For the people who weren’t there when The matrix came out, I feel like it had this cultural impact that’s hard to overstate. I remember people saying, “This is the gift of our generation star wars“, and that’s really how I felt. Everyone had seen it. Before that, there had been films about virtual reality, like Johnny Mnemonic Where lawn mower man that only hardcore sci-fi fans would have gone to see, but with The matrix everyone saw it, and everyone was familiar with all these concepts – like the idea of downloading martial arts skills into your brain in a second – these really cool sci-fi concepts that everyone knew now.
Theresa DeLucci on The matrix revolutions:
I really don’t remember anything about it…I do remember being in the theatre, though. Everyone was very excited. It was the IMAX movie premiere in New York, the biggest screen of all time. It was like a nightclub. People were wearing all of their Matrix gear – glow goggles and glow sticks. My friend was so excited. And then you get to the end of the movie, when Trinity dies, and her death scene was so exaggerated and bad that people started heckling. Neo is like, “You can’t die”, and she goes, “Yes, I can”, and someone in the theater just yells, perfectly timed, “So do it already!” I remember it more than anything else in the movie.
Lisa Yaszek on The Matrix Resurrections:
I went there with no expectations and enjoyed it. Was it as revolutionary as the first? No, but how is that possible? This is the fourth in a series. But I still thought it really honored the show. I thought the story made sense. From day one, the Wachowskis have insisted that these movies are really about love, and I thought, “Boy, Lana really doubled down on that this time.” I think it’s interesting, and it almost makes me want to go back and see the original three again through this different setting. Not thinking, “Is this a metaphor for capitalism? Is this a metaphor for trans-ness? Is this a metaphor for our media-saturated society? Maybe it’s just a sci-fi story about love.
Rafael Jordan on writing the screenplay:

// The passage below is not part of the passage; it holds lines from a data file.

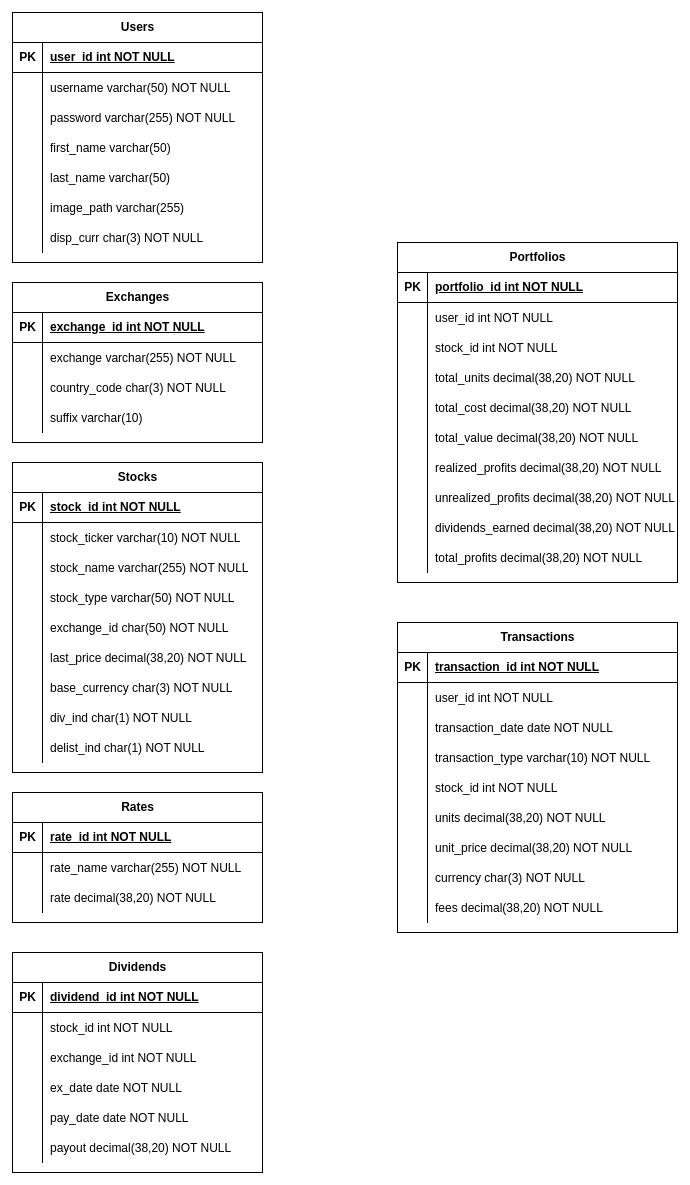
<!DOCTYPE html>
<html lang="en">
<head>
<meta charset="utf-8">
<title>Stock portfolio database schema</title>
<style>
:root { --paper: #ffffff; --ink: #000000; --row: 30px; }
* { box-sizing: border-box; margin: 0; padding: 0; }
body { width: 690px; height: 1185px; overflow: hidden; background: var(--paper); color: var(--ink); font: 12px/29px "Liberation Sans", Arial, Helvetica, sans-serif; }
.schema { display: flex; justify-content: space-between; width: 690px; height: 1185px; padding: 12px 12px 0; }
.column { display: flex; flex-direction: column; gap: 19px; width: 251px; }
.column.ledger { width: 281px; padding-top: 230px; gap: 39px; }
.entity { border: 1px solid var(--ink); padding-bottom: 9px; }
.entity.spaced { margin-top: 10px; }
h2 { height: var(--row); border-bottom: 1px solid var(--ink); font-size: 12px; text-align: center; }
.key { display: flex; height: var(--row); border-bottom: 1px solid var(--ink); font-weight: bold; }
.key b { flex: none; width: 30px; border-right: 1px solid var(--ink); text-align: center; }
.key span { padding-left: 7px; text-decoration: underline; }
ul { list-style: none; margin-left: 29px; border-left: 1px solid var(--ink); }
li { height: var(--row); line-height: var(--row); padding-left: 7px; white-space: nowrap; }
</style>
</head>
<body>
<main class="schema">
  <div class="column">
    <section class="entity">
      <h2>Users</h2>
      <p class="key"><b>PK</b><span>user_id int NOT NULL</span></p>
      <ul>
        <li>username varchar(50) NOT NULL</li>
        <li>password varchar(255) NOT NULL</li>
        <li>first_name varchar(50)</li>
        <li>last_name varchar(50)</li>
        <li>image_path varchar(255)</li>
        <li>disp_curr char(3) NOT NULL</li>
      </ul>
    </section>
    <section class="entity">
      <h2>Exchanges</h2>
      <p class="key"><b>PK</b><span>exchange_id int NOT NULL</span></p>
      <ul>
        <li>exchange varchar(255) NOT NULL</li>
        <li>country_code char(3) NOT NULL</li>
        <li>suffix varchar(10)</li>
      </ul>
    </section>
    <section class="entity">
      <h2>Stocks</h2>
      <p class="key"><b>PK</b><span>stock_id int NOT NULL</span></p>
      <ul>
        <li>stock_ticker varchar(10) NOT NULL</li>
        <li>stock_name varchar(255) NOT NULL</li>
        <li>stock_type varchar(50) NOT NULL</li>
        <li>exchange_id char(50) NOT NULL</li>
        <li>last_price decimal(38,20) NOT NULL</li>
        <li>base_currency char(3) NOT NULL</li>
        <li>div_ind char(1) NOT NULL</li>
        <li>delist_ind char(1) NOT NULL</li>
      </ul>
    </section>
    <section class="entity">
      <h2>Rates</h2>
      <p class="key"><b>PK</b><span>rate_id int NOT NULL</span></p>
      <ul>
        <li>rate_name varchar(255) NOT NULL</li>
        <li>rate decimal(38,20) NOT NULL</li>
      </ul>
    </section>
    <section class="entity spaced">
      <h2>Dividends</h2>
      <p class="key"><b>PK</b><span>dividend_id int NOT NULL</span></p>
      <ul>
        <li>stock_id int NOT NULL</li>
        <li>exchange_id int NOT NULL</li>
        <li>ex_date date NOT NULL</li>
        <li>pay_date date NOT NULL</li>
        <li>payout decimal(38,20) NOT NULL</li>
      </ul>
    </section>
  </div>
  <div class="column ledger">
    <section class="entity">
      <h2>Portfolios</h2>
      <p class="key"><b>PK</b><span>portfolio_id int NOT NULL</span></p>
      <ul>
        <li>user_id int NOT NULL</li>
        <li>stock_id int NOT NULL</li>
        <li>total_units decimal(38,20) NOT NULL</li>
        <li>total_cost decimal(38,20) NOT NULL</li>
        <li>total_value decimal(38,20) NOT NULL</li>
        <li>realized_profits decimal(38,20) NOT NULL</li>
        <li>unrealized_profits decimal(38,20) NOT NULL</li>
        <li>dividends_earned decimal(38,20) NOT NULL</li>
        <li>total_profits decimal(38,20) NOT NULL</li>
      </ul>
    </section>
    <section class="entity">
      <h2>Transactions</h2>
      <p class="key"><b>PK</b><span>transaction_id int NOT NULL</span></p>
      <ul>
        <li>user_id int NOT NULL</li>
        <li>transaction_date date NOT NULL</li>
        <li>transaction_type varchar(10) NOT NULL</li>
        <li>stock_id int NOT NULL</li>
        <li>units decimal(38,20) NOT NULL</li>
        <li>unit_price decimal(38,20) NOT NULL</li>
        <li>currency char(3) NOT NULL</li>
        <li>fees decimal(38,20) NOT NULL</li>
      </ul>
    </section>
  </div>
</main>
</body>
</html>
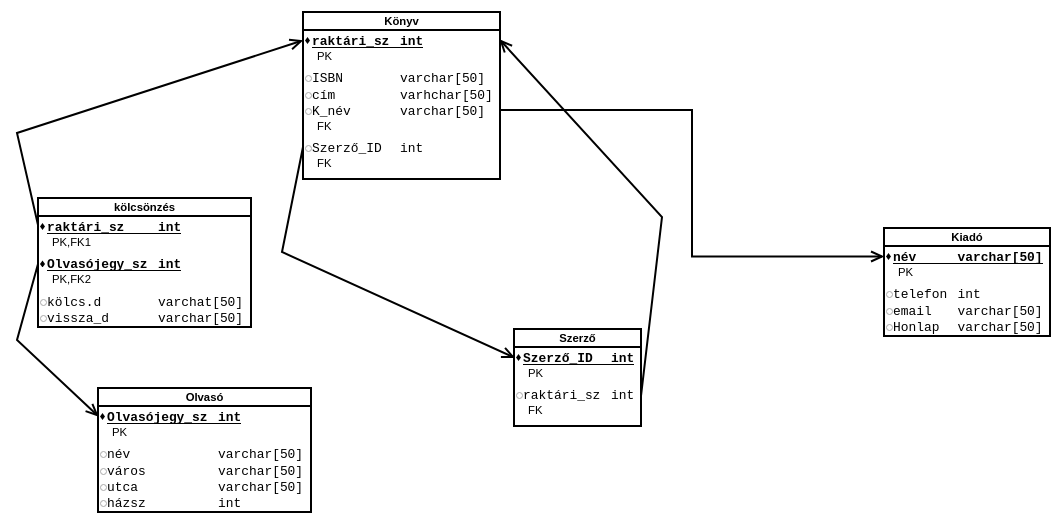
<!DOCTYPE html>
<html lang="hu">
<head>
<meta charset="utf-8">
<title>Könyvtár adatbázisséma</title>
<style>
:root { --ink: #000; --paper: #fff; --faint: #aaa; }
* { box-sizing: border-box; margin: 0; padding: 0; }
body { width: 1064px; height: 524px; overflow: hidden; background: var(--paper); }
.diagram { position: relative; width: 1064px; height: 524px; overflow: hidden; color: var(--ink); }
.relations { position: absolute; left: 0; top: 0; }
.entity { position: absolute; border: 2px solid var(--ink); background: var(--paper); }
.entity h2 { height: 18px; border-bottom: 2px solid var(--ink); font: bold 11.3px/17px "Liberation Sans", sans-serif; text-align: center; }
.columns { list-style: none; padding: 3px 0 0 8px; }
.columns li { position: relative; height: 16.2px; font: 12.9px/16px "Liberation Mono", monospace; white-space: pre; }
.columns li.keyed { height: 37.4px; }
.field { display: grid; grid-template-columns: var(--name-width) auto; width: fit-content; height: 14px; }
.primary .field { font-weight: bold; border-bottom: 1px solid var(--ink); }
.key { display: block; padding-left: 5px; font: 11.3px/16px "Liberation Sans", sans-serif; }
.columns li::before { content: ""; position: absolute; left: -7px; top: 4px; width: 5px; height: 5px; border: 1px solid var(--faint); border-radius: 50%; }
.columns li.primary::before { top: 3px; height: 7px; border: 0; border-radius: 0; background: var(--ink); clip-path: polygon(50% 0, 100% 50%, 50% 100%, 0 50%); }
#konyv { left: 302px; top: 11px; width: 199px; height: 169px; --name-width: 88px; }
#kolcsonzes { left: 37px; top: 197px; width: 215px; height: 131px; --name-width: 111px; }
#olvaso { left: 97px; top: 387px; width: 215px; height: 126px; --name-width: 111px; }
#szerzo { left: 513px; top: 328px; width: 129px; height: 99px; --name-width: 88px; }
#kiado { left: 883px; top: 227px; width: 168px; height: 110px; --name-width: 64.5px; }
</style>
</head>
<body>
<main class="diagram">
  <section class="entity" id="konyv">
    <h2>Könyv</h2>
    <ul class="columns">
      <li class="primary keyed"><div class="field"><span>raktári_sz</span><span>int</span></div><span class="key">PK</span></li>
      <li><div class="field"><span>ISBN</span><span>varchar[50]</span></div></li>
      <li><div class="field"><span>cím</span><span>varhchar[50]</span></div></li>
      <li class="keyed"><div class="field"><span>K_név</span><span>varchar[50]</span></div><span class="key">FK</span></li>
      <li class="keyed"><div class="field"><span>Szerző_ID</span><span>int</span></div><span class="key">FK</span></li>
    </ul>
  </section>

  <section class="entity" id="kolcsonzes">
    <h2>kölcsönzés</h2>
    <ul class="columns">
      <li class="primary keyed"><div class="field"><span>raktári_sz</span><span>int</span></div><span class="key">PK,FK1</span></li>
      <li class="primary keyed"><div class="field"><span>Olvasójegy_sz</span><span>int</span></div><span class="key">PK,FK2</span></li>
      <li><div class="field"><span>kölcs.d</span><span>varchat[50]</span></div></li>
      <li><div class="field"><span>vissza_d</span><span>varchar[50]</span></div></li>
    </ul>
  </section>

  <section class="entity" id="olvaso">
    <h2>Olvasó</h2>
    <ul class="columns">
      <li class="primary keyed"><div class="field"><span>Olvasójegy_sz</span><span>int</span></div><span class="key">PK</span></li>
      <li><div class="field"><span>név</span><span>varchar[50]</span></div></li>
      <li><div class="field"><span>város</span><span>varchar[50]</span></div></li>
      <li><div class="field"><span>utca</span><span>varchar[50]</span></div></li>
      <li><div class="field"><span>házsz</span><span>int</span></div></li>
    </ul>
  </section>

  <section class="entity" id="szerzo">
    <h2>Szerző</h2>
    <ul class="columns">
      <li class="primary keyed"><div class="field"><span>Szerző_ID</span><span>int</span></div><span class="key">PK</span></li>
      <li class="keyed"><div class="field"><span>raktári_sz</span><span>int</span></div><span class="key">FK</span></li>
    </ul>
  </section>

  <section class="entity" id="kiado">
    <h2>Kiadó</h2>
    <ul class="columns">
      <li class="primary keyed"><div class="field"><span>név</span><span>varchar[50]</span></div><span class="key">PK</span></li>
      <li><div class="field"><span>telefon</span><span>int</span></div></li>
      <li><div class="field"><span>email</span><span>varchar[50]</span></div></li>
      <li><div class="field"><span>Honlap</span><span>varchar[50]</span></div></li>
    </ul>
  </section>

  <svg class="relations" width="1064" height="524" viewBox="0 0 1064 524" fill="none" stroke="var(--ink)" stroke-width="2" aria-hidden="true">
    <defs>
      <marker id="arrow" markerUnits="userSpaceOnUse" markerWidth="16" markerHeight="16" viewBox="-13 -8 16 16" refX="0" refY="0" orient="auto">
        <polyline points="-11,-5 0,0 -11,5" fill="none" stroke="#000" stroke-width="2"/>
      </marker>
    </defs>
    <g marker-end="url(#arrow)">
      <polyline points="38,225 17,133 301,41" marker-end="url(#arrow)"/>
      <polyline points="38,264 17,340 97,415" marker-end="url(#arrow)"/>
      <polyline points="303,147 282,252 513,357" marker-end="url(#arrow)"/>
      <polyline points="641,396 662,217 501,41" marker-end="url(#arrow)"/>
      <polyline points="500,110 692,110 692,256.5 882,256.5" marker-end="url(#arrow)"/>
    </g>
  </svg>
</main>
</body>
</html>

In the first film, Neo is unplugged from the Matrix in the 32nd minute. This marks the end of Act 1 and the start of Act 2 – as I said, this first scenario is airtight. In this one, he doesn’t wake up in the real world until the 52nd minute, and that’s way too long. This is where Act 2 begins, when they finally go to Io and all that. Audiences aren’t necessarily aware of these scriptwriting rules, but they start watching a movie when things aren’t moving fast enough, and it’s no coincidence that this movie was 20 minutes long. more than the others, because it took too long to get to this point. So I just wish it was a six episode, four or five hour episode [TV show].